For Superior Court Judge Timothy Walmsley, the main decision was whether to give Greg and Travis McMichael and their neighbor William “Roddy” Bryan one last chance to earn parole.
The judge ordered both McMichaels to spend life without parole. Brian was granted parole, but would first have to serve at least 30 years in prison.
Walmsley said Arbery left his home for a jog and ended up running for his life for five minutes as the men chased him in pickup trucks until they eventually surrounded him.
Before the sentencing, Walmsley observed a minute’s silence to help scope out what those five minutes must have been like for Arbery.
“When I thought about it, I thought from many different angles. I kept coming back to the terror that must have been in the mind of a young man fleeing the Satila shores,” he said, of a neighborhood outside the port city of Brunswick. Mentioning where Arbery was killed.
During the sentencing hearing, Arbery’s family asked the judge not to show any leniency.
Arbery’s sister recalled his humour, describing him as a positive thinker with a big personality.
She told the judge that her brother’s skin was “glowing in the sun,” thick, curly hair and an athletic build, which made him a target for men who pursued him.
“It is these qualities that made these people believe that Ahmed was a dangerous criminal and chased him away with guns. To me, those qualities represent a young man full of life and energy who looked like me and the people I loved.” loved it,” Jasmine Arbery said.
Arbery’s mother said she suffered a personal, profound loss, made worse by a trial where the men’s defense was that Arbery made poor choices that led to his death.
“It wasn’t a case of mistaken identity or misogyny. They chose to target my son because they didn’t want him in their community. They chose to treat him differently than other people,” said Wanda Cooper-Jones. often visited his community. “And when they were unable to intimidate or intimidate him enough, they killed him.”
The judge’s sentences matched the recommendation of prosecutor Linda Dunnikowski. She said all deserve a mandatory life sentence for “showing no sympathy for the trapped and frightened Ahmed Arbery”.
After Dunnosky revealed Friday that the McMichaels still believed he had done nothing wrong, Greg McMichael gave a cellphone video of the shooting recorded by Brian to a lawyer who leaked it.
“He believed it was going to acquit him,” the prosecutor said.
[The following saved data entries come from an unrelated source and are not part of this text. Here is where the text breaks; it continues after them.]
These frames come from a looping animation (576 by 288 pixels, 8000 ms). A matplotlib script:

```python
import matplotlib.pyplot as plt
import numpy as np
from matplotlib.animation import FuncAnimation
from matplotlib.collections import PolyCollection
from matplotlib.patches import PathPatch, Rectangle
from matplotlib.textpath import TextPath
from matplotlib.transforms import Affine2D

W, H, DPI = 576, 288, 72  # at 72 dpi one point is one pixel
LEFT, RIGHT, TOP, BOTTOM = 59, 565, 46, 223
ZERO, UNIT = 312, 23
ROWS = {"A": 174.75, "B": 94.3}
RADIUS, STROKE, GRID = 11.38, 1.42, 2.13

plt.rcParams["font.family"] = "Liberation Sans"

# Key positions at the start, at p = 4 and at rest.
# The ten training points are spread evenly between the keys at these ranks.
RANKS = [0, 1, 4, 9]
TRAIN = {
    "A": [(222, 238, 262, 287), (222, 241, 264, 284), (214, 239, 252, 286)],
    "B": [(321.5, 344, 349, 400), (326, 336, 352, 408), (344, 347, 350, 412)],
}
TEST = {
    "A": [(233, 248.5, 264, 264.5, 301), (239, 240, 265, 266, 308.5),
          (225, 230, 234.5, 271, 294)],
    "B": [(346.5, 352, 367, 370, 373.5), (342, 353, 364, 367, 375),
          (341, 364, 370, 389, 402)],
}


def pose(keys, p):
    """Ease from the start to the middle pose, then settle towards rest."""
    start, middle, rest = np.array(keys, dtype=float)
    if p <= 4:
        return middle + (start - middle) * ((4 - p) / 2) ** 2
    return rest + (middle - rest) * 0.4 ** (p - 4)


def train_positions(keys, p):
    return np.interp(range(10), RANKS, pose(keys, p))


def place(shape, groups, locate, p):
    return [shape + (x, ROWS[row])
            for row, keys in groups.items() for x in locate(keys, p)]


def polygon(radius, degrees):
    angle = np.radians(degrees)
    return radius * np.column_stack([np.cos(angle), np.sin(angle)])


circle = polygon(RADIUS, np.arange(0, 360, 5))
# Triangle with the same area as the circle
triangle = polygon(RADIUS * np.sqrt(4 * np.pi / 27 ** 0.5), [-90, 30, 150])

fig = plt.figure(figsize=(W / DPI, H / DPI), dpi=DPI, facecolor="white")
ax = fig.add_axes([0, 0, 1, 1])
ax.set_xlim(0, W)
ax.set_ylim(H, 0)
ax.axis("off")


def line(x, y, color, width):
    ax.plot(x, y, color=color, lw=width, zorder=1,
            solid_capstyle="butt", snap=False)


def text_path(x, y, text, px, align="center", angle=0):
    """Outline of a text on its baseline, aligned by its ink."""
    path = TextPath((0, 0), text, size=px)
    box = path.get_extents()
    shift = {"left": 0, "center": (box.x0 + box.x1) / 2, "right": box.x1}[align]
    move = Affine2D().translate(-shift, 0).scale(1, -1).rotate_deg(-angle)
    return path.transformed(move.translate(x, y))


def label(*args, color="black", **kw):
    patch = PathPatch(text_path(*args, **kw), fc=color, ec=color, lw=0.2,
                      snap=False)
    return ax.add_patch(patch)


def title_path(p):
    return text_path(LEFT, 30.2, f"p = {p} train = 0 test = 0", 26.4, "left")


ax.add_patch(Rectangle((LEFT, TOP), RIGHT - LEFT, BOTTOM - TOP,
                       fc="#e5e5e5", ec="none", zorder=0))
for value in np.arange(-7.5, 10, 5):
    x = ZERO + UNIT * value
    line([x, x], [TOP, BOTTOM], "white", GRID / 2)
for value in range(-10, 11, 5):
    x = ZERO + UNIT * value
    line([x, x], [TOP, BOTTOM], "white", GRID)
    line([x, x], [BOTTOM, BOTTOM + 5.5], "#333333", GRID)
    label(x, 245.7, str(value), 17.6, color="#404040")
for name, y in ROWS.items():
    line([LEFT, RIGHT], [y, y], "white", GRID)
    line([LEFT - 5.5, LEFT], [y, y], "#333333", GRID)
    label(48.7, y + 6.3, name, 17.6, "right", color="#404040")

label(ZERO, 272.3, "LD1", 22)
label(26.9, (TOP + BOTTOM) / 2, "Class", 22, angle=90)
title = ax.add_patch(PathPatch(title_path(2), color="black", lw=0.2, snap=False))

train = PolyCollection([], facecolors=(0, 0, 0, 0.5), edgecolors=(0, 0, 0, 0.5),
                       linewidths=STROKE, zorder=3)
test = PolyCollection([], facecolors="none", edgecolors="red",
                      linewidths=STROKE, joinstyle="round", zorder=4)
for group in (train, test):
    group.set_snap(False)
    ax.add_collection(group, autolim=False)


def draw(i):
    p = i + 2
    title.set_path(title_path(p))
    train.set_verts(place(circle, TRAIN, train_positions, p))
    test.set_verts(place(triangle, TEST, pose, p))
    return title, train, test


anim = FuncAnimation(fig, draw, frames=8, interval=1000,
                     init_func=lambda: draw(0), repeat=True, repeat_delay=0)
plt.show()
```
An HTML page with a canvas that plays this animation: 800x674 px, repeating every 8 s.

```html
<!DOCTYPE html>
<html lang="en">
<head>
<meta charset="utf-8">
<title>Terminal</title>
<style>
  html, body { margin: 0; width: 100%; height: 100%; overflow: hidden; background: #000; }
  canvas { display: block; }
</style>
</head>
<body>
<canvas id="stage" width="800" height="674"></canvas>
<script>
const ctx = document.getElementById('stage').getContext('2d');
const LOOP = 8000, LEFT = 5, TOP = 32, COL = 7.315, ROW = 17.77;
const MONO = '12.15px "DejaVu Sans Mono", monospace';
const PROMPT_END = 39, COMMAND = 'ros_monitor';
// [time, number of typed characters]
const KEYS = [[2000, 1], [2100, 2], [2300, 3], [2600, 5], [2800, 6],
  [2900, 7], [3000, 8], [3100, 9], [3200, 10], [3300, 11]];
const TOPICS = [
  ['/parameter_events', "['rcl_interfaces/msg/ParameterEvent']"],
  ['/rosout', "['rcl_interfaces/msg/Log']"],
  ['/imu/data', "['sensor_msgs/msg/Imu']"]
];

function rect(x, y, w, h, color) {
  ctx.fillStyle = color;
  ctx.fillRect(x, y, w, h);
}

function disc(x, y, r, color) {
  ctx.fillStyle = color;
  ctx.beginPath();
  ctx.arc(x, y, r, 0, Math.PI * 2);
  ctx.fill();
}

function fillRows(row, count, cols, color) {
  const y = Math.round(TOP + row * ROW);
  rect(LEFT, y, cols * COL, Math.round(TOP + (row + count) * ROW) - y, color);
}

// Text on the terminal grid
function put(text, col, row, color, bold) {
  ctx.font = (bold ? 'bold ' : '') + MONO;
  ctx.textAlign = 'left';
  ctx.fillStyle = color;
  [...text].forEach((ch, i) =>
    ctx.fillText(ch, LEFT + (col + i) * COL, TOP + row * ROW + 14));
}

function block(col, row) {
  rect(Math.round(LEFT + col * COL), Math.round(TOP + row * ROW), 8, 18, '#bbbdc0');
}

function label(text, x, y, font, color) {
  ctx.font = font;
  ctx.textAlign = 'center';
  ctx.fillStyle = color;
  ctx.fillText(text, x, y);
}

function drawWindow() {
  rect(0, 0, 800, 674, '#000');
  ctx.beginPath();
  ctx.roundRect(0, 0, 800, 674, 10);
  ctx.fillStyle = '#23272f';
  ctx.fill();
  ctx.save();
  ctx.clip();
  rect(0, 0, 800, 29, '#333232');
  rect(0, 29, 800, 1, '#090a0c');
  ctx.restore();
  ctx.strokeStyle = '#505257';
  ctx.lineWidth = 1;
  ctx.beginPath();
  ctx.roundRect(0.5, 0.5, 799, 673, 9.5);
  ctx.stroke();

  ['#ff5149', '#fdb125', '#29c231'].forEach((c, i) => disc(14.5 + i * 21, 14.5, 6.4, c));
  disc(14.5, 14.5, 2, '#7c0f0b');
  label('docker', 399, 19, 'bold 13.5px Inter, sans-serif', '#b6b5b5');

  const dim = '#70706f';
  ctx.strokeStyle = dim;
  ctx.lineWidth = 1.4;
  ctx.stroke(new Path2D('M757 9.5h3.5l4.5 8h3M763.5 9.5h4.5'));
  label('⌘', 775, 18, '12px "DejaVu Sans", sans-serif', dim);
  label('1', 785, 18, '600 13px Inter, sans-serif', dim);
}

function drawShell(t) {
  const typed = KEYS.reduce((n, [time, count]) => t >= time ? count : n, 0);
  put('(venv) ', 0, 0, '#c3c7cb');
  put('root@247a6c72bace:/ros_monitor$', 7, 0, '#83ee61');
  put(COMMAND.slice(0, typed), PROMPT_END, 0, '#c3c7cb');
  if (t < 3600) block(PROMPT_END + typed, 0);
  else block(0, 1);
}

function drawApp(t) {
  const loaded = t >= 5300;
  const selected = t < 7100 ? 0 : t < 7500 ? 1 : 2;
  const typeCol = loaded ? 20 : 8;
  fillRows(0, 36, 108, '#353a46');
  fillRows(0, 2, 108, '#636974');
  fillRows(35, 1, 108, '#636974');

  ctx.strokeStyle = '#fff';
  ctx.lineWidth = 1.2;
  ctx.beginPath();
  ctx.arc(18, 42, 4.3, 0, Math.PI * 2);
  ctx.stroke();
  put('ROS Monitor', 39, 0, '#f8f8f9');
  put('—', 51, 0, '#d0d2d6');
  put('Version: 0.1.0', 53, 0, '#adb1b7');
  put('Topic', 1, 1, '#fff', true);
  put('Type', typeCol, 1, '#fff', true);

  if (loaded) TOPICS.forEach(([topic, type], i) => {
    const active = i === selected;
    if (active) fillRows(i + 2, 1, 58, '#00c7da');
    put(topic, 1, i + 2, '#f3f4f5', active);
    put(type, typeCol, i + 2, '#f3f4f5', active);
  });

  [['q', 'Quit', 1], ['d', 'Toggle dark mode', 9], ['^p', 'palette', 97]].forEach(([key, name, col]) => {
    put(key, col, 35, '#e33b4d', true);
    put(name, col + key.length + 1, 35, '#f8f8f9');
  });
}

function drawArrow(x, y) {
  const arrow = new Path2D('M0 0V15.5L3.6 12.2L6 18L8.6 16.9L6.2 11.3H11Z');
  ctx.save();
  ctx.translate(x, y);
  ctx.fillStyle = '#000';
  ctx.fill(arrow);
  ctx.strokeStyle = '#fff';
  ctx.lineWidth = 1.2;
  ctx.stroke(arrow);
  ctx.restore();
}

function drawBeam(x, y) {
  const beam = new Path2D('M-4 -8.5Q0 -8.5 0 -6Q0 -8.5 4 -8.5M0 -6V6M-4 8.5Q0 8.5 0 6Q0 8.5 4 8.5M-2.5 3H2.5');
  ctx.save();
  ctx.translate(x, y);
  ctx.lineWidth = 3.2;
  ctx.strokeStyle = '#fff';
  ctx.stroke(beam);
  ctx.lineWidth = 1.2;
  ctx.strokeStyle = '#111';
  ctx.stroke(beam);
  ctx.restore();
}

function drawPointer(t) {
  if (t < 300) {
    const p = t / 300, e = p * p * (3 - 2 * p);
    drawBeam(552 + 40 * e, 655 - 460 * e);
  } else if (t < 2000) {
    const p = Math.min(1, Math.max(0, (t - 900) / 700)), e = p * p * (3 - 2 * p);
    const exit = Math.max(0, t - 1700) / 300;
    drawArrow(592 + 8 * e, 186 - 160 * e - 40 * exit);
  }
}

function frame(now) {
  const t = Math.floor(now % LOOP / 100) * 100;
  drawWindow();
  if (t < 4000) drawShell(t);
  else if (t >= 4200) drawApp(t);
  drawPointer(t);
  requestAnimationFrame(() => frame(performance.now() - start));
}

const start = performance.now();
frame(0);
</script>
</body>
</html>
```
Robert Rubin, one of Travis McMichael’s defense attorneys, argued that his 35-year-old client deserved the possibility of parole.
He said that Travis McMichael had “Mr. Arbery come up to him and grab the gun.” But Rubin considered his client’s decisions to arm himself and pursue Arbery as “reckless” and “thoughtless.”
“They are not evidence of a soul so darkened that it deserves to spend the rest of its life in prison,” Rubin said.
“It was not a planned murder. It was a gun fight that resulted in Mr Arbery’s death.”
Greg McMichael’s attorney, Laura Hogg, said her client did not intend for Arbery to die, not drawing his gun until his son had fired his shot.
“Greg McMichael didn’t leave his house hoping to kill that day,” Hogg told the judge. “He did not see his son firing that gun with anything other than fear and sadness. What this jury found was an unintentional act.”
Bryan’s lawyer said he showed remorse and cooperated with the police, helping them get to the truth of the cellphone video of the shooting.
“Mr. Brian is not the one who brought the gun,” said Kevin Gough. “He was unarmed. And I think it reflects their intentions.”
Brian is 52 years old, raising the possibility that he will spend the rest of his life in prison, even with the prospect of parole after serving 30 years.
The guilty verdicts against the men, delivered the day before Thanksgiving, celebrated a victory outside the Glynn County Courthouse for those who viewed Arbery’s death as part of a larger national countdown on racial injustice.
The three men were also convicted of aggravated assault, false imprisonment and criminal attempt to false imprisonment. Travis and Greg McMichael were sentenced to an additional 20 years for aggravated assault.
The McMichaels hold guns and jump into a pickup truck as they chase Arbery while running through their neighborhood on February 23, 2020. Bryan joins the chase in his truck and captures a cellphone video of Travis McMichael recording close-range shotgun explosions at Arbery. As he threw punches and grabbed the weapon.
The killing went unnoticed until two months later, when a graphic video leaked online and sparked national outrage. The Georgia Bureau of Investigation took over the case from the local police and soon arrested the three men.
Defense lawyers have said they plan to appeal the convictions. He has 30 days after sentencing.
The following month, the McMichaels and Brian face a second trial, this time in US District Court on federal hate crime charges. A judge has set February 7 for jury selection to begin. Prosecutors would argue that the three men violated Arbery’s civil rights and targeted him because he was black.